Kingfisher Bluez label owner and long time Charlatans fan Tim Clapp, chatted with singer Tim Burgess about a number of interesting and fun topics, including breakfast cereal, running his own label, and a bit about the band’s ups and downs over the last 25 years. The Charlatans’ latest album Modern Nature is now out on Chrysalis/BMG. They continue their tour with a show in Belfast tomorrow night.
NT: When I was growing up, you guys were always listed as “The Charlatans UK” in North America. Did adding “UK’ to the name bother you? I recall it seeming quite exotic.
TB: It didn’t – I remember bands like The Beat having to be called The English Beat so I thought it was exotic too.
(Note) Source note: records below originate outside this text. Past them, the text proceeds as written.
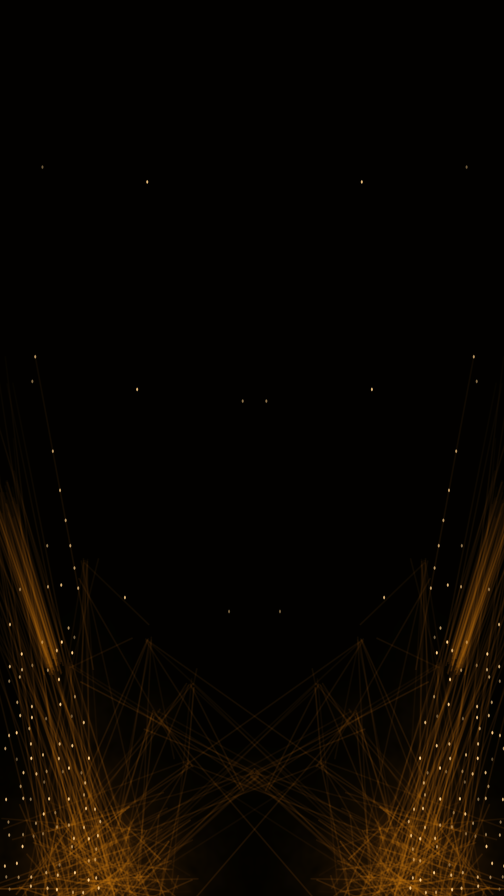
Reproduce this background procedurally as a Shadertoy shader.

```glsl
const vec3 BACKDROP = vec3(0.006, 0.005, 0.0);
const vec3 EMBER = vec3(0.50, 0.25, 0.05);
const vec3 GOLD = vec3(0.72, 0.43, 0.05);
const vec3 SPARK = vec3(1.0, 0.80, 0.52);

// Lengths are in canvas widths
const float AXIS = 0.505;
const vec2 NEST = vec2(0.20, 0.03);
const vec2 NEST_SPREAD = vec2(0.23, 0.22);
const vec2 LANE_TOP = vec2(0.0, 0.78);
const vec2 LANE_BEND = vec2(0.105, 0.46);
const vec2 THREAD_TOP = vec2(0.07, 1.07);
const vec2 THREAD_END = vec2(0.185, 0.45);
const float FIBRE_WIDTH = 0.0012;
const vec2 SPARK_SIZE = vec2(0.0022, 0.0042);
const float SPARK_CELL = 0.026;
const float SPARK_DENSITY = 0.62;

const int NEST_FIBRES = 150;
const int STREAKS = 44;
const int WEB_FIBRES = 63;
const int HUBS = 7;
const vec2 HUB[HUBS] = vec2[HUBS](
    vec2(0.505, 0.243), vec2(0.31, 0.36), vec2(0.296, 0.51), vec2(0.38, 0.42),
    vec2(0.37, 0.26), vec2(0.14, 0.46), vec2(0.17, 0.66));

vec2 hash2(float n) {
    return fract(sin(vec2(n * 127.1 + 1.7, n * 311.7 + 4.3)) * 43758.5);
}

// Random offset in -1..1, densest at zero
vec2 scatter(float n) {
    return hash2(n) + hash2(n + 0.37) - 1.0;
}

float gradientDot(vec2 cell, vec2 offset) {
    return dot(hash2(dot(cell, vec2(1.0, 57.0))) * 2.0 - 1.0, offset);
}

float gradientNoise(vec2 p) {
    vec2 i = floor(p), f = p - i;
    vec2 s = f * f * f * (f * (f * 6.0 - 15.0) + 10.0);
    vec2 e = vec2(1.0, 0.0);
    float low = mix(gradientDot(i, f), gradientDot(i + e.xy, f - e.xy), s.x);
    float high = mix(gradientDot(i + e.yx, f - e.yx), gradientDot(i + e.xx, f - e.xx), s.x);
    return mix(low, high, s.y);
}

// Thin line from a to b; fade is its strength at a
float fibre(vec2 p, vec2 a, vec2 b, float fade, float pixel) {
    vec2 ab = b - a;
    float t = clamp(dot(p - a, ab) / dot(ab, ab), 0.0, 1.0);
    float d = length(p - a - ab * t);
    return (1.0 - smoothstep(0.0, FIBRE_WIDTH + pixel, d)) * mix(fade, 1.0, t);
}

float softSpot(vec2 p, vec2 centre, vec2 size) {
    vec2 d = (p - centre) / size;
    return exp(-dot(d, d));
}

float spark(vec2 offset, float pixel) {
    return 1.0 - smoothstep(0.25, 1.0, length(offset / (SPARK_SIZE + 0.5 * pixel)));
}

float nest(vec2 p, float pixel) {
    float sum = 0.0;
    for (int i = 0; i < NEST_FIBRES; i++) {
        float n = float(i) + 11.0;
        vec2 a = NEST + NEST_SPREAD * scatter(n);
        vec2 b = NEST + NEST_SPREAD * scatter(n + 0.61);
        sum += 0.42 * hash2(n + 0.83).x * fibre(p, a, b, 0.6, pixel);
    }
    return sum;
}

// Long streaks falling from the side, and a brighter sheaf beside them
float streaks(vec2 p, float pixel) {
    float sum = 0.15 * fibre(p, THREAD_TOP, THREAD_END, 0.5, pixel);
    for (int i = 0; i < STREAKS; i++) {
        float n = float(i) + 307.0;
        vec2 h = hash2(n);
        vec2 high = vec2(mix(-0.07, 0.03, h.x), mix(0.55, 1.08, h.y));
        vec2 low = NEST + vec2(0.12, 0.14) * scatter(n + 0.5);
        sum += 0.24 * fibre(p, high, low, 0.12, pixel);
        vec2 shift = vec2(0.04, 0.07) * scatter(n + 0.7);
        sum += 0.17 * fibre(p, LANE_TOP + shift, LANE_BEND + shift * 0.6, 0.3, pixel);
    }
    return sum;
}

// Rays from each hub to the nest, to its reflection or to another hub
float web(vec2 p, float pixel) {
    float sum = 0.0;
    for (int i = 0; i < WEB_FIBRES; i++) {
        float n = float(i) + 601.0;
        int ray = i / HUBS;
        vec2 a = HUB[i % HUBS] + 0.012 * scatter(n);
        vec2 b = NEST + vec2(0.24, 0.2) * scatter(n + 0.5);
        if (ray % 4 == 1) b = HUB[(i * 3 + ray) % HUBS] + 0.05 * scatter(n + 0.2);
        if (ray % 4 > 1 && i % HUBS < 6 && ray > 4) b.x = 2.0 * AXIS - b.x;
        sum += mix(0.07, 0.2, hash2(n + 0.9).x) * fibre(p, a, b, 0.7, pixel);
    }
    return sum;
}

float sparks(vec2 p, float pixel) {
    vec2 cell = floor(p / SPARK_CELL), centre = (cell + 0.5) * SPARK_CELL;
    float n = dot(cell, vec2(1.0, 43.0)) + 0.13;
    vec2 place = (cell + mix(vec2(0.2), vec2(0.8), hash2(n))) * SPARK_CELL;
    vec2 pick = hash2(n + 0.41);
    float inside = step(centre.x, mix(0.22, 0.07, centre.y / THREAD_TOP.y));
    float density = SPARK_DENSITY * inside * (1.0 - smoothstep(0.3, 0.85, centre.y));
    float sum = step(pick.x, density) * mix(0.35, 1.0, pick.y) * spark(p - place, pixel);
    for (int i = 0; i < 7; i++) {
        float t = sqrt(float(i) / 7.0) * 0.8;
        sum += 0.7 * spark(p - mix(THREAD_TOP, THREAD_END, t), pixel);
    }
    return sum;
}

void mainImage(out vec4 fragColor, in vec2 fragCoord) {
    float pixel = 1.0 / iResolution.x;
    vec2 uv = fragCoord * pixel;
    vec2 p = vec2(AXIS - abs(uv.x - AXIS), uv.y);
    vec2 reflected = vec2(2.0 * AXIS - p.x, p.y);

    // Soft glow under the fibres
    float grain = 1.0 + 0.7 * gradientNoise(p * 22.0) + 0.5 * gradientNoise(p * 61.0);
    float glow = 0.26 * softSpot(p, NEST, vec2(0.17, 0.16));
    glow += 0.09 * softSpot(p, vec2(0.16, 0.26), vec2(0.07, 0.17));
    glow += 0.05 * softSpot(p, HUB[0], vec2(0.04, 0.03));
    glow += 0.04 * softSpot(p, HUB[1], vec2(0.04, 0.04));

    float light = glow * grain + nest(p, pixel) + streaks(p, pixel);
    light += web(p, pixel) + web(reflected, pixel);
    light = 1.0 - exp(-1.2 * light);

    vec3 colour = BACKDROP + mix(EMBER, GOLD, light) * light;
    colour = mix(colour, SPARK, clamp(sparks(p, pixel), 0.0, 1.0));
    fragColor = vec4(colour, 1.0);
}
```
Obviously, we didn’t know about the other Charlatans at the time, but we really liked them when we got to hear them. I still listen to them from time to time – we went with the ‘great minds think alike’ kind of approach. I like to think that people might have thought we were exotic – it’s not a word that often got used when describing us.
NT: You guys have been put through the wringer over the last 25 years, seen a lot of things that would end most bands, and your records keep coming out bright, sunny and groovy! Does it bother you to be constantly referred to as “survivors” or do you wear that with pride?
TB: Is that you referring to us as ‘survivors’ or just referring to other people referring to us as that? The band has definitely lived through some times that other bands may not have made it through. Lots of journalists seem to use that word so it doesn’t bother us too much. We do what we do and lots of bands never even get written about, so I’m not about to start complaining. Journalists have to attach a story to bands, and people know our story.
NT: Any tips on how to keep a band together for 25-plus years? Have you agreed to just never break up?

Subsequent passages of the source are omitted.